On Sept. 30, 2015, poker players in New Jersey had reason to celebrate, as PokerStars and Full Tilt received approval from state gaming regulator, the New Jersey Division of Gaming Enforcement (NJDGE), to operate in the Garden State.
Players are not the only ones to celebrate, as investors in Amaya Gaming, the parent company to PokerStars and Full Tilt, have plenty of reasons to do so as well.
On Sept. 29, the day before the NJDGE granted approval for the online gaming licenses, the stock price of Amaya Inc. closed at CAD 22.98 ($16.47) per share where it trades on the Toronto Stock Exchange under AYA, according to BloombergBusiness. Just a week later, the stock price soared by almost 36 percent to closing price on Oct. 6 of CAD 31.23 ($23.40) per share.
According to CNBC, one analyst believes that this is just the beginning, and the stock price may eventually more than double to a stock price around $40 per share.
Macquarie Group Limited analyst Chad Beynon commented about the company's stock price that, "We see this stock as a double — you just have to be patient and stick through some of these catalysts."
The Wall Street analyst added that, "We think this New Jersey announcement was a big one, and the first of many to come."
Beynon also commented that approval for online poker is just part of the reason that the stock price should continue to surge.
"What we think will change is the valuation and the multiples that will be ascribed to this company," said Benyon. "Much of the growth we're predicting to be sourced from casino and sports betting businesses as well as its poker operations."
This is certainly good news for Amaya, who, in addition to making in-roads in the New Jersey, have also began to step into the US marketplace nationwide after purchasing daily fantasy sports (DFS) site Victiv. Victiv was then relaunched under the name StarsDraft a little more than a month ago. Additionally, the NJDGE explained last month about the due diligence involved in potentially granting approval in the Garden State in face of the "bad actor" clause included in the state's regulation.
NJDGE Director David Rebuck explained to Global Gaming Business' Roger Gros that the main reason the regulatory's approval took this long was due to a "thorough, comprehensive review" of Amaya's $4.9 billion acquisition of PokerStars last year.
Rebuck added that, "We've done 80 sworn interviews, we've traveled to half a dozen foreign countries."
While launching in New Jersey does not mean that the site will instantly be available everywhere in the US, it is good news for online poker players around the country. For example, it would be hard for other states such as California who are rumored to include a "bad actor" clause in any online gaming regulation being considered to pass into law to restrict PokerStars and Full Tilt from obtaining licenses.

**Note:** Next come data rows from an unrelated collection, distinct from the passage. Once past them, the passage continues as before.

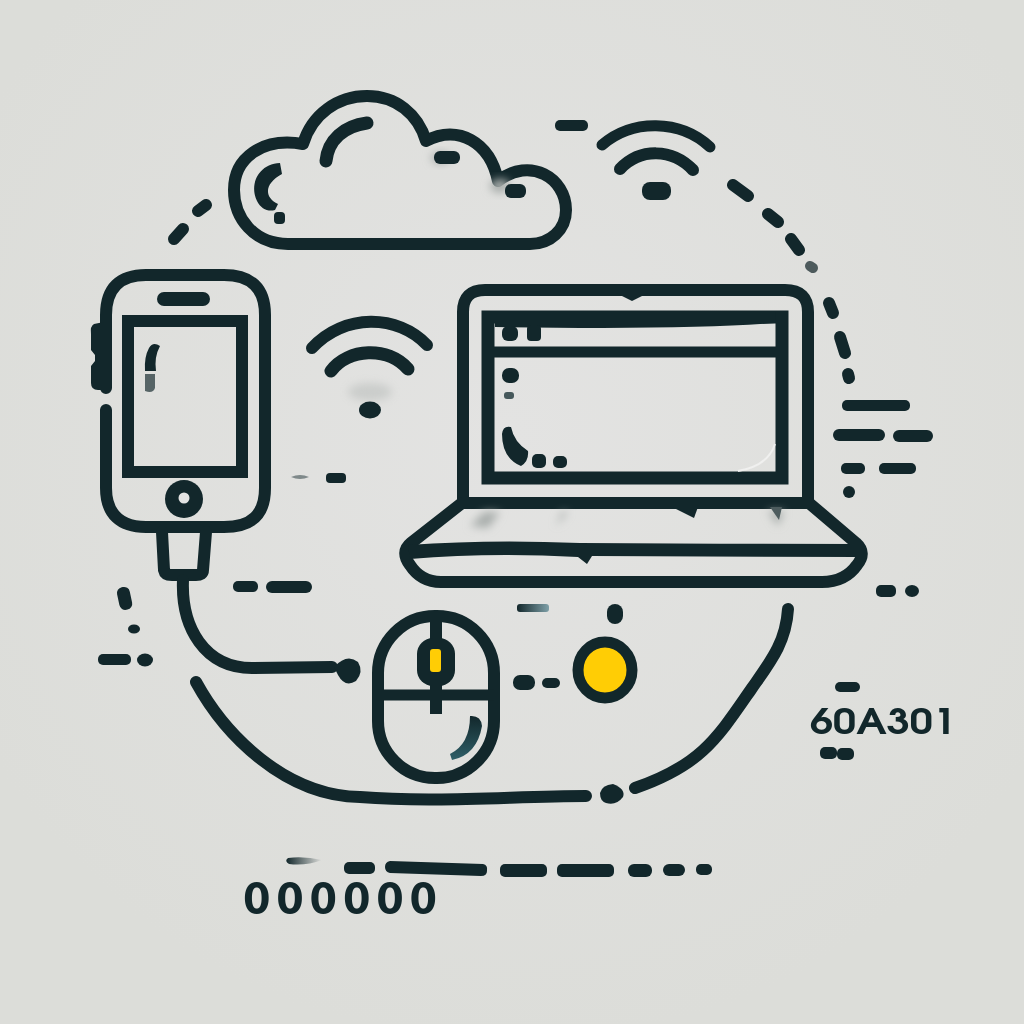
<!DOCTYPE html>
<html lang="en">
<head>
<meta charset="utf-8">
<title>Connected devices</title>
<style>
:root { --ink: #12272b; --paper: #dcddd9; --glow: #e3e3e2; --yellow: #ffcd05; --teal: #2f5f68; --haze: #a9aeac; }
html, body { margin: 0; height: 100%; overflow: hidden; background: var(--paper); }
svg { display: block; width: 1024px; height: 1024px; }
.line { fill: none; stroke: var(--ink); stroke-width: 12; stroke-linecap: round; stroke-linejoin: round; }
.sharp { stroke-linecap: butt; stroke-linejoin: miter; }
.solid { fill: var(--ink); }
.shade { fill: var(--haze); }
.code { fill: var(--ink); font-family: "TeX Gyre Adventor", "Lato", sans-serif; font-weight: 700; }
</style>
</head>
<body>
<svg viewBox="0 0 1024 1024" role="img" aria-label="Line drawing of a phone, laptop, mouse and cloud joined in a circle">
<defs>
  <radialGradient id="paper-glow" cx="50%" cy="42%" r="60%">
    <stop offset="0" stop-color="var(--glow)"/>
    <stop offset="1" stop-color="var(--paper)"/>
  </radialGradient>
  <linearGradient id="fade-right"><stop offset="0" stop-color="var(--ink)"/><stop offset="1" stop-color="var(--ink)" stop-opacity="0"/></linearGradient>
  <linearGradient id="fade-teal"><stop offset="0" stop-color="var(--ink)"/><stop offset="1" stop-color="#7fa0a8"/></linearGradient>
  <linearGradient id="fade-down" x1="0" y1="0" x2="0" y2="1"><stop offset="0" stop-color="var(--ink)"/><stop offset="1" stop-color="var(--teal)"/></linearGradient>
  <filter id="soft" x="-50%" y="-50%" width="200%" height="200%"><feGaussianBlur stdDeviation="4"/></filter>
</defs>
<rect width="1024" height="1024" fill="url(#paper-glow)"/>

<g id="cloud">
  <path class="line" stroke-width="13" d="M288 244C254 244 234 218 234 190C234 158 262 137 303 144C312 114 338 96 367 96C396 96 418 114 426 141C458 124 490 142 498 181C530 156 566 178 566 210C566 230 550 244 530 244Z"/>
  <path class="line" style="stroke-width:13" d="M326 161C328 140 344 126 367 123"/>
  <path class="solid" d="M280 163C258 164 249 185 257 201C261 209 268 212 275 210L278 204C264 197 264 184 282 174Z"/>
  <rect class="solid" x="274" y="212" width="11" height="12" rx="4"/>
  <ellipse class="shade" cx="441" cy="158" rx="10" ry="6" filter="url(#soft)"/>
  <rect class="solid" x="434" y="151" width="26" height="13" rx="6"/>
  <ellipse class="shade" cx="500" cy="186" rx="10" ry="7" filter="url(#soft)"/>
  <rect class="solid" x="505" y="184" width="21" height="14" rx="6"/>
</g>

<g id="cloud-wifi">
  <path class="line" style="stroke-width:11" d="M602 145C632 119 680 119 710 147"/>
  <path class="line" d="M620 169C640 148 672 148 693 170"/>
  <rect class="solid" x="642" y="182" width="29" height="18" rx="8"/>
  <rect class="solid" x="555" y="120" width="33" height="11" rx="5"/>
</g>

<g id="orbit-dashes" class="line">
  <path d="M174 239L183 229M198 211L206 205M733 185L748 196M768 214L778 222M791 239L799 250"/>
  <path d="M829 303L833 313M840 337L845 353M848 374L849 378"/>
  <path stroke="#4d5a5c" stroke-width="10" d="M810 266L813 268"/>
</g>

<g id="phone">
  <path class="line" d="M106 410V488C106 514 120 527 146 527H224C252 527 265 514 265 488V315C265 288 251 275 224 275H146C120 275 106 288 106 315V388"/>
  <path class="solid" d="M104 322L94 324Q90 326 91 334V350L95 355V361L91 366V383Q91 390 98 390H110V322Z"/>
  <rect class="solid" x="157" y="292" width="53" height="14" rx="7"/>
  <rect class="line sharp" x="128" y="321" width="114" height="151"/>
  <path class="solid" d="M149 348Q153 341 160 346Q154 357 156 371H145Q144 357 149 348Z"/>
  <path fill="#566466" d="M145 374H155V388Q153 394 145 391Z"/>
  <circle class="solid" cx="184" cy="499" r="19"/>
  <circle cx="184" cy="498" r="5.5" fill="var(--glow)"/>
</g>

<g id="phone-cable">
  <path class="line" d="M162 532L164 570Q165 575 172 575H196Q203 575 203 570L206 532"/>
  <path class="line" d="M183 580C181 628 205 668 252 668L332 667"/>
  <path class="solid" d="M334 667Q347 653 358 662Q364 672 356 681Q345 688 338 675Z"/>
</g>

<g id="wifi">
  <ellipse class="shade" opacity=".4" cx="370" cy="392" rx="22" ry="9" filter="url(#soft)"/>
  <path class="line" d="M312 348C344 313 398 314 427 345"/>
  <path class="line" style="stroke-width:13" d="M331 371C348 348 388 346 408 369"/>
  <ellipse class="solid" cx="370" cy="410" rx="11" ry="8.5"/>
  <rect class="solid" x="326" y="473" width="20" height="10" rx="4"/>
  <path d="M291 477Q300 473 309 477Q300 481 291 477" fill="#7f898a"/>
</g>

<g id="laptop">
  <path class="line" d="M463 500V312Q463 290 485 290H785Q808 290 808 312V500"/>
  <path class="solid" d="M616 293H648L632 301Z"/>
  <path class="line sharp" style="stroke-width:13" d="M488 317V478H782V317Z"/>
  <path class="solid" d="M495 312H776L775 323Q690 330 495 327Z"/>
  <path class="line sharp" style="stroke-width:11" d="M492 352H778"/>
  <rect class="solid" x="502" y="326" width="16" height="15" rx="6"/>
  <rect class="solid" x="527" y="325" width="14" height="16" rx="4"/>
  <rect class="solid" x="502" y="368" width="17" height="15" rx="7"/>
  <rect x="504" y="392" width="10" height="7" rx="3" fill="#46585b"/>
  <path class="solid" d="M502 434Q503 425 511 427Q514 442 528 451Q529 461 521 466Q502 458 502 434Z"/>
  <rect class="solid" x="532" y="454" width="14" height="14" rx="5"/>
  <rect class="solid" x="553" y="456" width="14" height="12" rx="5"/>
  <path fill="none" stroke="#f0f0ef" stroke-width="2" d="M775 444Q768 466 738 471"/>
  <path class="line" d="M462 503H809L856 543Q867 553 857 565Q845 582 822 582H441Q421 582 410 565Q400 552 411 543Z"/>
  <path class="solid" d="M408 545Q490 539 580 543Q730 544 860 544V557L592 556L587 564L578 557Q490 552 410 559Z"/>
  <g class="shade" filter="url(#soft)">
    <path d="M470 526L484 512H500L488 528ZM556 526L562 512H568ZM768 511H784L778 526Z"/>
  </g>
  <path class="solid" d="M672 507H698L694 518Z"/>
  <path d="M770 507H782L779 520Z" fill="#4d5c5e"/>
</g>

<g id="mouse">
  <rect class="line" x="378" y="616" width="116" height="162" rx="57"/>
  <path class="line sharp" style="stroke-width:11" d="M378 695H494"/>
  <path class="line sharp" d="M436 616V642M436 682V714"/>
  <rect class="solid" x="417" y="638" width="38" height="48" rx="16"/>
  <rect x="430" y="649" width="11" height="23" rx="3" fill="var(--yellow)"/>
  <path fill="url(#fade-down)" d="M470 716Q481 715 482 726Q477 755 452 760L450 754Q470 744 470 716Z"/>
</g>

<g id="indicator">
  <ellipse cx="605" cy="670" rx="27" ry="28" fill="var(--yellow)" stroke="var(--ink)" stroke-width="11"/>
  <rect class="solid" x="607" y="604" width="16" height="20" rx="8"/>
  <rect class="solid" x="513" y="675" width="22" height="15" rx="7"/>
  <rect class="solid" x="542" y="678" width="18" height="10" rx="5"/>
  <rect x="517" y="604" width="32" height="8" rx="3" fill="url(#fade-teal)"/>
</g>

<g id="orbit-base">
  <path class="line" d="M196 682C225 735 285 796 360 797C435 803 515 796 586 796"/>
  <path class="line" d="M788 609C786 642 771 661 752 688C718 737 702 765 635 788"/>
  <path class="solid" d="M600 793Q602 785 613 784Q626 789 623 797Q616 806 606 803Q600 801 600 793Z"/>
</g>

<g id="data-dashes" class="solid">
  <rect x="842" y="400" width="68" height="11" rx="5"/>
  <rect x="833" y="429" width="52" height="12" rx="6"/>
  <rect x="893" y="430" width="40" height="12" rx="6"/>
  <rect x="841" y="463" width="24" height="11" rx="5"/>
  <rect x="879" y="463" width="37" height="11" rx="5"/>
  <ellipse cx="849" cy="492" rx="6" ry="6"/>
  <rect x="876" y="585" width="20" height="12" rx="5"/>
  <ellipse cx="912" cy="591" rx="7" ry="6"/>
  <rect x="233" y="581" width="25" height="11" rx="5"/>
  <rect x="266" y="581" width="46" height="12" rx="6"/>
  <rect x="118" y="587" width="13" height="23" rx="6" transform="rotate(-12 124 598)"/>
  <ellipse cx="134" cy="629" rx="6" ry="4.5"/>
  <rect x="98" y="654" width="33" height="11" rx="5"/>
  <ellipse cx="145" cy="660" rx="8" ry="6.5"/>
</g>

<g id="serial">
  <rect class="solid" x="835" y="682" width="25" height="10" rx="5"/>
  <text class="code" x="810" y="734" font-size="35" textLength="146" lengthAdjust="spacingAndGlyphs">60A301</text>
  <rect class="solid" x="820" y="747" width="17" height="12" rx="5"/>
  <rect class="solid" x="837" y="748" width="17" height="12" rx="5"/>
</g>

<g id="counter">
  <path fill="url(#fade-right)" d="M288 858Q304 856 322 860Q306 866 289 864Q284 861 288 858Z"/>
  <g class="solid">
    <rect x="344" y="862" width="31" height="12" rx="5"/>
    <path d="M390 861L483 864Q488 865 487 871Q487 876 481 876L390 873Q385 872 385 867Q385 862 390 861Z"/>
    <rect x="500" y="864" width="47" height="13" rx="5"/>
    <rect x="557" y="864" width="57" height="13" rx="5"/>
    <rect x="628" y="864" width="24" height="13" rx="6"/>
    <rect x="663" y="864" width="22" height="12" rx="6"/>
    <rect x="696" y="864" width="16" height="11" rx="5"/>
  </g>
  <text class="code" x="244" y="914" font-size="44" textLength="192" lengthAdjust="spacing" style="font-family:Lato,sans-serif;font-weight:900">000000</text>
</g>
</svg>
</body>
</html>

Beynon agrees with this sentiment, stating that, "The New Jersey ruling should serve to put a stamp of approval on the company in the US, which makes it a significant milestone given the 'bad actor' debate and the level of due diligence the NJDGE conducted."
Stay tuned at PokerNews as more develops in the United States regulated online gaming marketplace.